While access to federal court filings is available online at a price of 8 cents per page, the state court system has no equivalent system to allow the people to read or file documents electronically.
Associate Supreme Court Justice Donald Alexander said that when the state courts looked at electronic filing in 2008, “the capital cost then was $4 million” and that did not include funding for training or personnel and other items.
Saufley said the planning phase of the e-filing court system will launch in the 2014 fiscal year without the need for new funding. After that initial design phase, Saufley said she will work with the governor “to find a way to fund this critical investment.”
“Your support will get us on the road to the new world,” she said.
Saufley said another hurdle for the state courts is that 70 percent to 80 percent of state civil cases are filed by plaintiffs themselves rather than by attorneys.
In advances against domestic violence, Saufley said, “Protection-from-abuse orders will soon be available electronically in law enforcement officers’ cars and can be served immediately, in the community, on the offender.”
She cited figures from Maine Attorney General Janet Mills, who watched the speech from the gallery, showing that 11 of Maine’s 25 homicides in 2012 were classified as related to domestic violence.
“It will be a good year when I can stand here and report that the attorney general says no lives were taken as a result of domestic violence in the state of Maine,” Saufley said.
In her speech, Saufley paid tribute to all those in the House chamber who have been jurors and introduced one of those who served recently, Eva Green, of Waterville, who was watching from the gallery.
Green, 67, later said she was chosen as a juror on three criminal cases, one of which was later dismissed and two of which resulted in verdicts of guilty.
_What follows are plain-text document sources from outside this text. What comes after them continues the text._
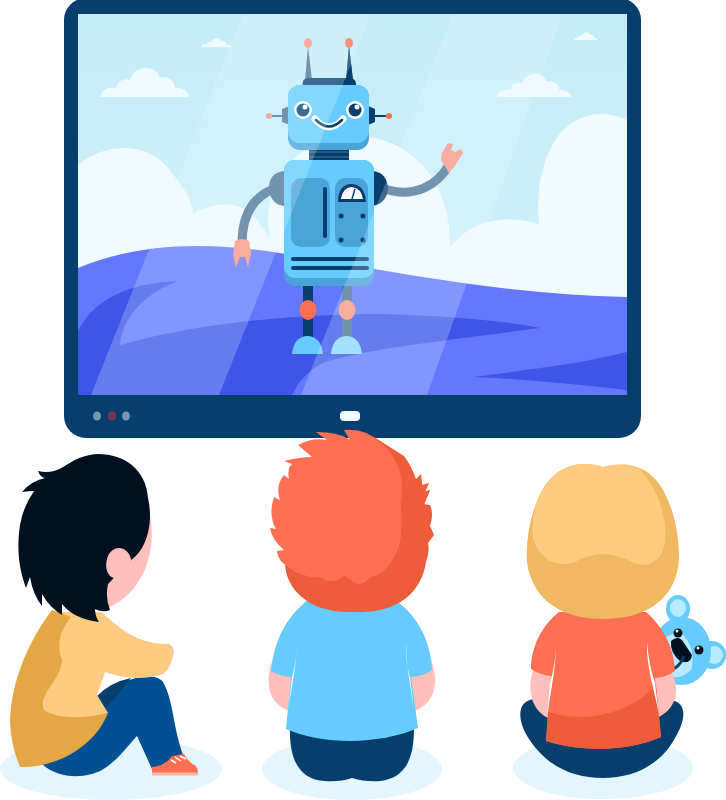
<!DOCTYPE html>
<html lang="en">
<head>
<meta charset="utf-8">
<title>Children watching a robot show</title>
<style>
:root {
  --navy: #063e6e; --blue: #034f94; --sky: #c9edf9; --cloud: #f0fbff;
  --hill: #6477ff; --hill-dark: #3f55e8;
  --robot: #66ccff; --robot-mid: #4aa3d9; --robot-pale: #8fd9ff; --steel: #4f7396;
  --coral: #ff7052; --coral-dark: #ee5c3a; --salmon: #ff9480; --skin: #ffbfba;
  --sand: #ffcb80; --sand-dark: #e5a746; --blond: #ffcb80; --blond-dark: #f0b860;
  --ink: #00101f; --shadow: #e3f5fd;
}
html, body { margin: 0; background: #fff; }
body { width: 726px; height: 800px; overflow: hidden; }
svg { display: block; }
.navy { fill: var(--navy); } .blue { fill: var(--blue); }
.cloud { fill: var(--cloud); } .hill-dark { fill: var(--hill-dark); }
.robot { fill: var(--robot); } .robot-mid { fill: var(--robot-mid); } .robot-pale { fill: var(--robot-pale); }
.steel { fill: var(--steel); } .coral { fill: var(--coral); } .coral-dark { fill: var(--coral-dark); }
.salmon { fill: var(--salmon); } .skin { fill: var(--skin); }
.sand { fill: var(--sand); } .sand-dark { fill: var(--sand-dark); }
.blond { fill: var(--blond); } .blond-dark { fill: var(--blond-dark); }
.ink { fill: var(--ink); } .shadow { fill: var(--shadow); } .white { fill: #fff; }
.arm { fill: none; stroke: var(--steel); stroke-width: 9; }
.slot { fill: none; stroke: var(--navy); stroke-width: 4; stroke-linecap: round; }
</style>
</head>
<body>
<svg width="726" height="800" viewBox="0 0 726 800" role="img" aria-label="Three children sitting in front of a television showing a robot">
  <defs>
    <clipPath id="screen"><rect x="78" y="14" width="549" height="381"/></clipPath>
    <path id="small-cloud" d="M0 30C2 22 10 19 16 21C18 13 25 11 30 13C35-2 55-3 60 11C68 8 75 14 75 21C83 20 89 25 89 30Z"/>
    <linearGradient id="sky-fade" x1="0" y1="0" x2="0" y2="1">
      <stop offset="0" stop-color="#c6ebf9"/><stop offset="1" stop-color="#d2f2fb"/>
    </linearGradient>
  </defs>

  <g id="television">
    <rect class="navy" x="64" y="-2" width="577" height="440" rx="22"/>
    <g clip-path="url(#screen)">
      <rect x="78" y="14" width="549" height="381" fill="url(#sky-fade)"/>
      <g id="clouds" class="cloud">
        <path d="M78 165C105 142 148 142 168 168C184 187 193 201 193 214C220 198 244 203 257 220L270 238C260 190 290 138 355 136C418 137 452 190 450 248C468 222 502 213 539 224C534 168 555 113 603 114Q616 115 627 120V310H78Z"/>
        <use href="#small-cloud" x="100" y="67"/>
        <use href="#small-cloud" transform="translate(497 73) scale(.83 .8)"/>
        <use href="#small-cloud" transform="translate(201 38) scale(.34 .31)"/>
        <use href="#small-cloud" transform="translate(574 32) scale(.27 .27)"/>
      </g>
      <g id="hills">
        <path fill="var(--hill)" d="M78 268C150 238 230 243 310 258C420 277 520 295 627 297V395H78Z"/>
        <path class="hill-dark" d="M78 331C95 298 130 283 178 281C145 293 122 318 120 345C200 322 300 314 385 314C450 316 505 321 540 328C450 340 365 349 325 362Q303 372 292 395H78Z"/>
        <path class="hill-dark" d="M473 377C525 370 580 364 627 352V390C570 384 525 379 473 377Z"/>
      </g>

      <g id="robot">
        <path class="steel" d="M305 80L308 46L312 80ZM346 80L349 46L353 80Z"/>
        <path class="navy" d="M346 80L349 46L353 80Z"/>
        <ellipse class="salmon" cx="308" cy="43" rx="4" ry="5"/>
        <ellipse class="coral" cx="349" cy="43" rx="4" ry="5"/>
        <path class="navy" d="M303 88Q301 78 308 78H350Q357 78 356 88Z"/>
        <path class="steel" d="M270 115H282V109L290 106V125L282 122V117H270Z"/>
        <path class="navy" d="M388 115H375V109L368 106V125L375 122V117H388Z"/>
        <circle class="salmon" cx="269" cy="116" r="3"/><circle class="coral" cx="389" cy="116" r="3"/>
        <rect class="navy" x="309" y="145" width="40" height="18" rx="3"/>
        <path d="M309 152H349M309 157H349" stroke="#4f7396"/>
        <rect class="robot-mid" x="288" y="85" width="81" height="65" rx="12"/>
        <rect class="robot" x="288" y="85" width="81" height="58" rx="12"/>
        <g id="robot-face">
          <circle class="white" cx="303" cy="110" r="9"/><circle class="white" cx="355" cy="110" r="9"/>
          <circle class="navy" cx="303" cy="110" r="6.5"/><circle class="navy" cx="355" cy="110" r="6.5"/>
          <circle class="white" cx="305" cy="107" r="2.5"/><circle class="white" cx="357" cy="107" r="2.5"/>
          <path d="M315 119Q329 135 343 119" fill="none" stroke="#fff" stroke-width="7" stroke-linecap="round"/>
          <path d="M316 120Q329 133 342 120" fill="none" stroke="#063e6e" stroke-width="2.5" stroke-linecap="round"/>
        </g>
        <path class="arm" d="M276 188Q242 200 242 244"/>
        <path class="arm" d="M382 188C415 200 438 184 449 165"/>
        <path class="salmon" d="M235 241Q242 237 249 241L251 254L248 267L245 257H240L236 267L233 255Z"/>
        <path class="salmon" d="M441 160L442 153L448 143L453 144L451 150L455 152L461 149L463 153L456 164L449 173Z"/>
        <path class="steel" d="M284 171Q269 173 269 188Q270 204 284 206Z"/>
        <path class="navy" d="M373 171Q387 173 388 188Q387 203 373 206Z"/>
        <path class="navy" d="M303 283H313V340H303Z"/><path class="steel" d="M342 283H352V340H342Z"/>
        <ellipse class="coral" cx="308" cy="310" rx="8.5" ry="10"/>
        <ellipse class="salmon" cx="347" cy="310" rx="8.5" ry="10"/>
        <path class="robot" d="M292 354Q294 336 308 336Q321 337 323 354Z"/>
        <path class="robot-pale" d="M331 354Q333 336 347 336Q360 337 362 354Z"/>
        <rect class="robot-mid" x="284" y="160" width="90" height="126" rx="11"/>
        <rect class="robot" x="284" y="160" width="90" height="118" rx="11"/>
        <rect class="robot-mid" x="291" y="178" width="39" height="69" rx="10"/>
        <rect class="robot-mid" x="335" y="178" width="33" height="69" rx="10"/>
        <path class="slot" d="M325 189V236M293 259H367M293 268H367"/>
        <path class="navy" d="M338 202Q338 184 352 184Q365 185 366 202Z"/>
        <path class="white" d="M341 199Q343 187 352 187Q361 188 363 199Z"/>
        <path d="M352 199L355 189" stroke="#063e6e" stroke-width="1.5"/>
        <g class="navy"><circle cx="341" cy="216" r="2.5"/><circle cx="363" cy="216" r="2.5"/><circle cx="341" cy="240" r="2.5"/><circle cx="363" cy="240" r="2.5"/></g>
      </g>
      <g id="glare" fill="#e8fbff" opacity=".23">
        <path d="M243 14H371L219 395H91ZM453 14H563L427 395H301Z"/>
      </g>
    </g>
    <g id="controls">
      <ellipse cx="97" cy="416" rx="4" ry="4.5" fill="#7199b0"/>
      <ellipse cx="112" cy="416" rx="4" ry="4.5" fill="#7d3552"/>
      <ellipse cx="126" cy="416" rx="4" ry="4.5" fill="#7199b0"/>
      <rect x="340" y="411" width="20" height="10" rx="4" fill="#f0fbff"/>
    </g>
  </g>

  <g id="floor-shadows" class="shadow">
    <ellipse cx="111" cy="769" rx="111" ry="31"/>
    <ellipse cx="352" cy="769" rx="90" ry="31"/>
    <ellipse cx="603" cy="768" rx="90" ry="31"/>
  </g>

  <g id="dark-haired-child">
    <path class="blue" d="M42 764C58 779 85 779 102 770C117 761 126 748 137 736L152 769L184 757C173 730 174 701 163 682C154 671 127 676 98 697L104 714Z"/>
    <path class="navy" d="M97 696Q111 682 131 678Q119 694 106 708Z"/>
    <path class="coral" d="M152 775V767Q165 766 172 756L184 754Q189 763 196 766Q199 771 197 775Z"/>
    <path d="M152 774H197" stroke="#ffb5a4" stroke-width="3"/>
    <path d="M171 760L176 763M175 757L181 761M180 756L186 759" stroke="#fff" stroke-width="1.5"/>
    <path class="skin" d="M162 645Q175 643 174 653Q172 664 160 667Z"/>
    <path class="sand" d="M52 612L101 612C116 624 134 645 170 644Q177 662 163 674Q136 683 105 672L97 695L108 713Q70 725 43 711Z"/>
    <path class="sand-dark" d="M52 610C28 642 11 681 10 723Q11 745 20 767C55 768 94 748 108 713C83 719 58 719 44 710C39 691 61 681 62 660C55 641 63 627 71 617Z"/>
    <path class="skin" d="M147 502C155 530 153 557 140 579Q128 600 105 609L101 570L122 543Z"/>
    <path class="ink" d="M131 560C146 550 154 524 148 498C146 470 125 454 98 454C75 455 66 468 54 471Q46 473 38 471Q40 477 45 478Q31 481 22 492Q29 491 34 491Q23 507 20 525C16 553 20 571 26 588L30 577Q33 595 42 606V594Q50 608 62 615V604Q74 619 99 622Q95 616 95 609Q103 613 110 610Q105 598 108 584Z"/>
    <path class="skin" d="M131 559C127 545 113 545 108 556C103 569 109 580 118 578Q129 574 131 559Z"/>
  </g>

  <g id="red-haired-child">
    <path class="navy" d="M290 728C289 760 300 780 325 781Q340 782 352 778Q365 782 380 781C405 778 414 760 414 728Z"/>
    <path class="skin" d="M276 652C263 679 267 704 290 711L300 660ZM428 652C441 680 436 704 414 711L402 658Z"/>
    <path class="robot" d="M308 600C286 617 274 641 271 671Q279 676 291 677L286 729C323 745 379 745 418 728L411 677Q424 676 432 670C431 641 417 615 395 600Z"/>
    <path d="M297 641C297 665 291 688 288 712L292 677Q297 660 297 641ZM406 641Q405 660 410 677L414 711C411 688 406 665 406 641Z" fill="#fff"/>
    <path class="coral-dark" d="M285 560C284 591 312 614 353 612C395 614 421 595 426 562Q430 550 428 543L434 535Q432 530 430 526Q434 514 430 505L424 504L430 490L423 492L421 474L416 479Q412 467 404 456L374 437L300 500Z"/>
    <path class="coral" d="M287 566Q278 561 277 551L284 550Q272 540 270 528L276 529Q268 515 274 497L280 500Q275 486 284 475L289 479Q287 468 292 464L300 467L284 461Q300 457 312 457L298 445Q312 437 327 440L316 432Q339 432 350 440L344 430Q366 428 379 442Q407 462 401 505C403 534 401 550 389 565Q379 577 370 577Q366 584 358 584Q348 580 345 575Q333 586 322 578Q299 577 287 566Z"/>
    <path class="coral-dark" d="M411 485Q418 482 420 475L422 485L429 483L425 492L430 490L424 505L412 500Z"/>
  </g>

  <g id="blond-child">
    <g id="teddy-bear">
      <ellipse class="robot" cx="678" cy="609" rx="12" ry="14"/><ellipse fill="#b8ebff" cx="678" cy="608" rx="8" ry="9"/>
      <circle class="robot" cx="712" cy="655" r="14"/><circle fill="#b8ebff" cx="714" cy="655" r="9"/>
      <ellipse class="robot" cx="682" cy="651" rx="29" ry="34"/>
      <path fill="#b8ebff" d="M656 652Q664 632 681 633Q697 648 691 670Q679 682 665 674Z"/>
      <path class="ink" d="M671 641Q679 634 684 643L692 655Q691 665 680 661Q670 653 671 641Z"/>
      <path d="M684 656Q680 668 668 671" fill="none" stroke="#063e6e" stroke-width="3"/>
      <circle class="ink" cx="678" cy="633" r="4.5"/><circle class="ink" cx="699" cy="650" r="4.5"/>
      <circle class="white" cx="677" cy="631" r="1.5"/><circle class="white" cx="698" cy="648" r="1.5"/>
    </g>
    <path class="navy" d="M535 699C516 700 517 721 529 739C548 768 575 778 603 778C632 778 660 766 675 738C687 718 687 701 669 700Z"/>
    <path class="skin" d="M535 664C526 687 530 709 548 718L558 670ZM668 665C681 686 679 706 659 717L648 669Z"/>
    <path class="coral" d="M559 612C541 626 531 648 531 669Q540 675 551 676L546 741C580 752 627 752 661 737L655 678Q667 677 675 671C674 647 663 627 646 612Z"/>
    <path class="coral-dark" d="M548 712C585 723 623 715 650 691L656 685L661 737C627 752 580 752 546 741Z"/>
    <path class="white" d="M556 642C556 669 551 689 547 717L550 683Q556 662 556 642ZM647 642Q649 666 655 683L659 716C655 690 646 668 647 642Z"/>
    <path class="blond-dark" d="M603 467C575 458 550 469 538 499C529 520 526 542 527 562C532 600 562 619 603 619C645 619 676 600 679 560C679 535 675 512 663 490C649 465 626 461 603 467Z"/>
    <path class="blond" d="M603 467C575 458 550 469 538 499Q531 516 533 539C540 560 557 568 575 562Q590 554 603 554Q616 554 632 562C649 570 663 560 665 541C667 514 657 486 638 468Q620 462 603 467Z"/>
  </g>
</svg>
</body>
</html>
“I was very nervous about it from the beginning,” Green said, but added that as the cases proceeded, her interest grew. “I really enjoyed it mentally, especially deciphering how the two different lawyers tried to outsmart one another.”
Saufley also made a pitch to get jurors like Green an increase in mileage reimbursement, telling legislators that the current 14 cents per mile is unfair, considering the state reimbursement rate is 44 cents per mile.
Saufley spoke about good results from consolidating the district and superior court dockets in Cumberland and Penobscot counties.
“The time from initial charges to final resolution of some of the most serious cases has been cut in half,” she said, adding that Somerset, Franklin, Piscataquis and Sagadahoc counties are next.
Turning her attention to Kennebec County, she noted that a new Kennebec County courthouse, now under construction about a half-mile from the State House, will consolidate three courts into one.
“The result will be a safe, modern courthouse that will stand for justice in Maine’s capital for the next hundred years,” Saufley said.
Betty Adams — 621-5631